Fuel cells: SolidPower collects 40 million euro to build a factory
BlueGen was developed by SolidPower in Germany. The company has so far installed 1,000 units of this type and can look back on millions of operating hours in the field. In contrast to the Viessmann Vitovalor system, the BlueGen’s solid fuel cell emits almost no waste heat. It can be run as an electricity generating system and there is no need to worry about waste heat.
Electricity generating systems are catching on
In the medium term, electricity generating systems will catch on. Many experts see electricity-generating heating systems with fuel cells as the technology what will replace gas-fired boilers while continuing to operate water-based heating systems. This is taking the short view: heating is only needed during the heating period. If there is sufficient sunlight, the house can be supplied with solar power, which can also provide hot running water.
The fuel cell only comes in when solar power is no longer sufficiently powerful. In this case, however, it does not really make sense to activate a second heating system that transfers heat to the radiators by heating up water at great expense and loss. It would be much easier to heat the spaces via electrical heating surfaces.
The end of water-based heating
The fuel cell heralds the end of water-based heating systems. It is the crucial element for the decarbonisation of building services. The units by Viessmann or SolidPower currently still run on natural gas.
However, in the future, hydrogen produced from solar power will be used, as the Berlin-based company Home Power Solutions demonstrated last year at the Intersolar. Such fuel cells can do without reformers that break down methane into hydrogen. This should make the systems even simpler.
Strong in combination with EVs
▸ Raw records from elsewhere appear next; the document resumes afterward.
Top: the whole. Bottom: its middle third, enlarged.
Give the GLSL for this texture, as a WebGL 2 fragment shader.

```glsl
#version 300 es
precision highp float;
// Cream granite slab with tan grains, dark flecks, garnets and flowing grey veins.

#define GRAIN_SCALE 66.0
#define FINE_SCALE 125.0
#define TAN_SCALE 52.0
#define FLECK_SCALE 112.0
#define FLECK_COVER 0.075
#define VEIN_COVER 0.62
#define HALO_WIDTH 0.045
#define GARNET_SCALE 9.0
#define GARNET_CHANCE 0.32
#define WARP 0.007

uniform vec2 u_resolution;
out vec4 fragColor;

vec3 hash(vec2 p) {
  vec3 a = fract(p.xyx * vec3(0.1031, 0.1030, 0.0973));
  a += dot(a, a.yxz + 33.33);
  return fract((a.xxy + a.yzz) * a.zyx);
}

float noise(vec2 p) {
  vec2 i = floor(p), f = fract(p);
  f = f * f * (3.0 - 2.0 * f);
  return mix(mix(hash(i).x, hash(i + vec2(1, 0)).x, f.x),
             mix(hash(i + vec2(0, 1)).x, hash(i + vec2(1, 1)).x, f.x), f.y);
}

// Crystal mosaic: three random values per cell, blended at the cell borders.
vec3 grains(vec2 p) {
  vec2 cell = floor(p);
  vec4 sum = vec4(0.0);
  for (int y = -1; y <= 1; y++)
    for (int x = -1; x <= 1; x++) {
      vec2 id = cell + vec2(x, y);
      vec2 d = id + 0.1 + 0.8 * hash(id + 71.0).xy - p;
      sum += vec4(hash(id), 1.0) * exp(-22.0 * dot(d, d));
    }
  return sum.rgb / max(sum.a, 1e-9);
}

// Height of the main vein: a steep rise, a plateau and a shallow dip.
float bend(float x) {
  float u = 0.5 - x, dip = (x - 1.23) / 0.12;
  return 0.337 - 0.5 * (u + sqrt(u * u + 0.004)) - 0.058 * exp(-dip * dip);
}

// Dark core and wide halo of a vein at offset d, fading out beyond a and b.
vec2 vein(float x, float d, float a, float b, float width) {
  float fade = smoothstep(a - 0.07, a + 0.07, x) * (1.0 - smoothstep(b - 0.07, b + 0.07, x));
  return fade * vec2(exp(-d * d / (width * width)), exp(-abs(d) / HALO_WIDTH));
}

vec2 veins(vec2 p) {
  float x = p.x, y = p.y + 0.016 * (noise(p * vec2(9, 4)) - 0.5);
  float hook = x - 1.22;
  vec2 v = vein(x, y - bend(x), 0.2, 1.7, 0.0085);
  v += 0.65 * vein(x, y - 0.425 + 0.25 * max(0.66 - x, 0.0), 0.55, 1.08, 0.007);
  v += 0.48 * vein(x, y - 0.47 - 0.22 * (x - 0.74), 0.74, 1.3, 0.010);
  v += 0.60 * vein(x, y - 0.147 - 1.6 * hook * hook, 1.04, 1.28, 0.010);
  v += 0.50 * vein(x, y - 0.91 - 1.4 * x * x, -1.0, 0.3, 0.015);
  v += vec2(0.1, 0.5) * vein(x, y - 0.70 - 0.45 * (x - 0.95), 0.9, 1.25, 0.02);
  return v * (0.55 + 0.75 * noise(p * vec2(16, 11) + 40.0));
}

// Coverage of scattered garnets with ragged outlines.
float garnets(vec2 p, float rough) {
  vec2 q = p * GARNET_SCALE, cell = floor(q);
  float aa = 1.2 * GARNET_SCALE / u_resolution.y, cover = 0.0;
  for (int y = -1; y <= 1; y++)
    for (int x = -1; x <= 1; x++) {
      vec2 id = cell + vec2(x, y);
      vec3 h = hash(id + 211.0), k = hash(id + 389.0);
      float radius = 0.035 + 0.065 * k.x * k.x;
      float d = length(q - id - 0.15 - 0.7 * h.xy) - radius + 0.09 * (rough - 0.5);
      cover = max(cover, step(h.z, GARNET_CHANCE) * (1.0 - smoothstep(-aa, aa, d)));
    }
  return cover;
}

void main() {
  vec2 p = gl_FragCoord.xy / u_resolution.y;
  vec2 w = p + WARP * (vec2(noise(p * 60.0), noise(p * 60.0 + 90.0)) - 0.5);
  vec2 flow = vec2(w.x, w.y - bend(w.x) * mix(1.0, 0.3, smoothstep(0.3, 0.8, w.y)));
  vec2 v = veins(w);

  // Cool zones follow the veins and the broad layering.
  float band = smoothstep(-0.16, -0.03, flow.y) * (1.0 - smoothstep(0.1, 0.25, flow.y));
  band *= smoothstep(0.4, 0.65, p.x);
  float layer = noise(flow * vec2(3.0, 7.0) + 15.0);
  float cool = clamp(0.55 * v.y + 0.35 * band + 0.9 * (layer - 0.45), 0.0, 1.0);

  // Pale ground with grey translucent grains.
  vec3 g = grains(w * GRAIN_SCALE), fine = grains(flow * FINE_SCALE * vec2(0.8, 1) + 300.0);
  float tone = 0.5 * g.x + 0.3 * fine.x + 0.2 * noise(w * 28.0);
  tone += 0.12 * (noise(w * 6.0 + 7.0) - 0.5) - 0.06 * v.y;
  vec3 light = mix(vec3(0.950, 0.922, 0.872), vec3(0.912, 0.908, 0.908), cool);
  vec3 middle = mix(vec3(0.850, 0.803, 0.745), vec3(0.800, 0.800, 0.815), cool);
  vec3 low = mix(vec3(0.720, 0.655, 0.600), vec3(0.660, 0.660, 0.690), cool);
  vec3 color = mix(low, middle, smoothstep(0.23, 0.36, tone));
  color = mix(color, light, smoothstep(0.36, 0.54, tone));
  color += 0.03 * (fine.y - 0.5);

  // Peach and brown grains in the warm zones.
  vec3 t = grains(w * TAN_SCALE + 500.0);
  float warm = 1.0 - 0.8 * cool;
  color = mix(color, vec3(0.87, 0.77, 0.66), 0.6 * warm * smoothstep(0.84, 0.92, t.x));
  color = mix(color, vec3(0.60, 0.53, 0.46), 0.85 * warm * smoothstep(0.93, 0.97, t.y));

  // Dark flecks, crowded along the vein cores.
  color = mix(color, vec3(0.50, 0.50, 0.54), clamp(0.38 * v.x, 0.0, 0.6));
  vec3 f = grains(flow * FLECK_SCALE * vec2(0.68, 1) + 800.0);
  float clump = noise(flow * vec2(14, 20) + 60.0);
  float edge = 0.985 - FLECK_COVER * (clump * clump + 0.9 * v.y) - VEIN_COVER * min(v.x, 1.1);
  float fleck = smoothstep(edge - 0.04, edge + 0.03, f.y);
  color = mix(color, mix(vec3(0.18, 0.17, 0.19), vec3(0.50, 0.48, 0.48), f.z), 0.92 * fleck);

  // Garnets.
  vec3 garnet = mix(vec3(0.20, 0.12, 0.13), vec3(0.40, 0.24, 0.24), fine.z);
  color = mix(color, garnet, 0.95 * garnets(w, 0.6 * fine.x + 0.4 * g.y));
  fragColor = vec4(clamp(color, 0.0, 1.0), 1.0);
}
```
Fuel cells really come into their own when combined with cars running on electricity. EVs are usually the largest consumers of a household when plugged into their own charging socket. This increases the baseload, which makes the use of fuel cells more economical. In this case, the homeowner decarbonises not only how he uses the heating, but also his mobility. Emissions from boilers or vehicle engines are a thing of the past, and all three sectors are supplied via the building. This is completely independent for the customers and makes the building the energy hub of families, companies and municipal stakeholders.
40 million euros for a new factory
The fact that fuel cells are becoming interesting to installing companies as a new category of equipment is demonstrated not only by the more than 1,000 units that Viessmann or SolidPower have already installed. A few months ago, SolidPower received strategically important funding of 40 million euros. In the first investment step, production capacities in Italy will be expanded. SolidPower is also investing in further research into solid oxide fuel cell (SOFC) technology.
In total, SolidPower will create around 80 new jobs in Italy by 2020. Together with the factories in Heinsberg (North Rhine-Westphalia), Switzerland and Australia, the company has grown to more than 220 staff. The expansion of production in Italy paves the way for the mass market, which so far has only been achieved by Panasonic.
16,000 BlueGen each year
In 2020, around 16,000 BlueGen power plants are to come off the production line each year. So far, the output has been 1,500 units. This expansion can cost SolidPower a lot of money: Over the next three years, 18.9 million euros will be invested into the expansion of the factories and modern production machinery.
A further 9.1 million euros will be invested in a research project to optimise fuel cells, in cooperation with the Bruno-Kessler-Foundation and the University of Trento. (HS)
Read this, too:
Fuel cells: Self-generated electricity even in winter
Stay informed, get our newsletter twice a week.
Register here: http://www.pveurope.eu/Newsletter
Read more on PV in Europe: